* Let quality of possible outcome also influence your decisions *
I did this sketch when I was a part of an expedition that was being planned to climb Mt. Everest in 1997 to commemorate the Golden Jubilee of Indian Independence. We had enthusiastically started planning on multiple fronts: equipment details, procurement of oxygen cylinders, food planning, physical fitness, … and fund raising! The budget was humungous – Rs. 1.2 crores (Indian Rupees 12 million). But by the time the deadline to pay royalty fees to the Government of Nepal for booking a ‘slot’ on that mountain for the summer of 1997 came upon us, we had managed to raise only about half of our budget. The leader, Hrishikesh Yadav, called for a meeting. And we took a decision to abort our attempt and return all donations.
The decision obviously was not an easy one. An expedition of this magnitude requires dedicated time and effort by a multitude of people, not just the climbers. The climbers themselves had aspired and committed to undertake a venture that is the stuff of dreams. Out of the many considerations that made us take that hard decision, one stood out for me: if we go on this small a budget then we would be mounting a substandard expedition. To me that consideration held a world of meaning.
That was not the first time I had seen effective leaders say ‘no’. And I have also seen people hold on to decisions, projects, businesses and even ideas as if their lives depended on it. Saying No is indeed an option that is not easily visible. And I had learnt it the hard way, when I myself had been prey to being blind to such an option.
It was in 1991 that I was leading the summer project ‘Paulkhuna’ organised under the aegis of our trust ROOTS. We used to conduct 1-week outdoor education programmes for 8 to 14 year olds during their school time, and a variety of events during the rest of the year. ‘Paulkhuna’ translates to ‘footsteps’, and symbolized the impact that ROOTS was gradually making in the field of outdoor education in India. This event was planned to have five groups of children start from five different points in the state of Maharashtra and zero in on our campsite on the shores of Lake Mulshi. Each route had a leader while I was supposed to lead the whole project.

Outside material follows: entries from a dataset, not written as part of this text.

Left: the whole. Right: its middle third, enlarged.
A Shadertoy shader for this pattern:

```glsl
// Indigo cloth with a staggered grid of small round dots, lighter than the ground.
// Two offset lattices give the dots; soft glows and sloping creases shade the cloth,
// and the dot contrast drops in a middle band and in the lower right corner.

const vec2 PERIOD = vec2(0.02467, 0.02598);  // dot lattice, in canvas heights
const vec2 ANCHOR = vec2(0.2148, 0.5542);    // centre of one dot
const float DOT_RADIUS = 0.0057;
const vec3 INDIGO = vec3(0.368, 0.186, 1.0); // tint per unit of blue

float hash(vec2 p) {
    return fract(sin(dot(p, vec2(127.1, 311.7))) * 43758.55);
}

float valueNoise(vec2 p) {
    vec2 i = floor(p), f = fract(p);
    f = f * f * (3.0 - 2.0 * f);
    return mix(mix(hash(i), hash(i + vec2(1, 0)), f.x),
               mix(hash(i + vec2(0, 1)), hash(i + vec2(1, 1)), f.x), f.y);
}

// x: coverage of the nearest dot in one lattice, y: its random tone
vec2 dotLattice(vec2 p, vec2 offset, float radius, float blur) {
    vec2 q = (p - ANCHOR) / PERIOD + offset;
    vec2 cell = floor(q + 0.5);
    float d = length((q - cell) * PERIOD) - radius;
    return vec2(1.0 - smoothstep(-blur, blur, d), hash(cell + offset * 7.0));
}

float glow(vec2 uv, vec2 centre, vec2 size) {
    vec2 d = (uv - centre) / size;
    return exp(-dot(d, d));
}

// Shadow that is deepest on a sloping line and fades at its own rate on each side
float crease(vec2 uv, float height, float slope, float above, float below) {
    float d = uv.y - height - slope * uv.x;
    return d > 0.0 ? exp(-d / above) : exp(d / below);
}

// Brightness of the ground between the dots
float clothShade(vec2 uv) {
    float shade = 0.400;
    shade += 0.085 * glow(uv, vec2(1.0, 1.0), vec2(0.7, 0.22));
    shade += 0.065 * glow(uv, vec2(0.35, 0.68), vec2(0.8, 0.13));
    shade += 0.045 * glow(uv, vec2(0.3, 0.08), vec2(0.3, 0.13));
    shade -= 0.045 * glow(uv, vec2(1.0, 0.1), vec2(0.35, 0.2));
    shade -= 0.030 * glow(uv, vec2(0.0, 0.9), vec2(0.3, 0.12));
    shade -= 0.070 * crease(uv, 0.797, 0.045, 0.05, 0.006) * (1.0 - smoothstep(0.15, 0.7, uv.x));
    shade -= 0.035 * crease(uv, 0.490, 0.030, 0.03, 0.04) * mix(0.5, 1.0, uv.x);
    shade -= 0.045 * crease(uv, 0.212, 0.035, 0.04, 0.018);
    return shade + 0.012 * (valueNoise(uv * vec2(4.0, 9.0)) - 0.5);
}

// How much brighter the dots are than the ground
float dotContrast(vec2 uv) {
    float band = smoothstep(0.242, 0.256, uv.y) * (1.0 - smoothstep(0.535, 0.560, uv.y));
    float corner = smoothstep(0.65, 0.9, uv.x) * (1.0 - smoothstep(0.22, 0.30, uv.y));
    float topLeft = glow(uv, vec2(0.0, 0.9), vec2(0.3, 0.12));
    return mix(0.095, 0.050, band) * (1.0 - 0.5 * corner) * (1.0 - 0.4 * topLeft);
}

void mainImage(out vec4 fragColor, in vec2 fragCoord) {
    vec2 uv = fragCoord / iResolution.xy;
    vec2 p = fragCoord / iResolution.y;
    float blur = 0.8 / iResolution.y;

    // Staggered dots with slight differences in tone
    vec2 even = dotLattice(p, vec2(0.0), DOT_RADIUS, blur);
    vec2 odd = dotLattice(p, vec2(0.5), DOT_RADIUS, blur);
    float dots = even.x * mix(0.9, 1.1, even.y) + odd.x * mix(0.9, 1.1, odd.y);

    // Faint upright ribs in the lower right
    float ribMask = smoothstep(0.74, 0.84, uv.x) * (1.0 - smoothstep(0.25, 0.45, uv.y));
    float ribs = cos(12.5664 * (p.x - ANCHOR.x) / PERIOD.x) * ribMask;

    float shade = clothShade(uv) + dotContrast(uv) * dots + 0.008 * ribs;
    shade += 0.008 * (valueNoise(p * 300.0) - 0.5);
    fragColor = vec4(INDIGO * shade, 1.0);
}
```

Mark the words ‘supposed to lead’! ROOTS was the idea of Vasant Limaye, one of the most charismatic leaders I have had the privilege of having worked with and observe from up close. During that summer he was out in the U.K. on work. Without him overseeing me lead ‘Paulkhuna’, I was at sea. I had no idea of how to help team members by providing structure, outlining tasks, setting deadlines, reviewing progress, etc. etc. Most of us were in our mid-twenties, all hikers and climbers, and had never undertaken such events which were also receiving a lot of publicity in media, including state television. I had lost control quickly, and by the time Vasant returned, pretty close the date of the start of ‘Paulkhuna’, the project was floundering. I distinctly remember the meeting where we reviewed progress made on the planning of each of the five routes. It became apparent that only two of the five routes were on some firm footing. I was hurt, ashamed, and was blaming my friends for not having delivered. I expected Vasant to blow a fuse. Instead, he turned to me and offered a way forward, still asking me, the designated leader, for a final opinion: that ‘Paulkhuna’ could go ahead with just the two routes which now could be planned out in detail in the limited time we had. My immediate feeling was of intense astonishment that such a thing could even be considered! Drop three out of five routes?! And then, fortunately, I saw the wisdom in it, and the next immediate feeling was of relief washing over me. That was a defining moment for me which has contributed so much in making life easy in the context of ‘judgment and decision making’.
P.S. Back in 1997, while I chose to opt out of any further attempts on Mt. Everest, some of my friends continued and mounted another expedition in 1998 from its north side. Two people, Surendra Chavan and Luvraj Dharamshaktu, made it to the summit, albeit with the help of Sherpas.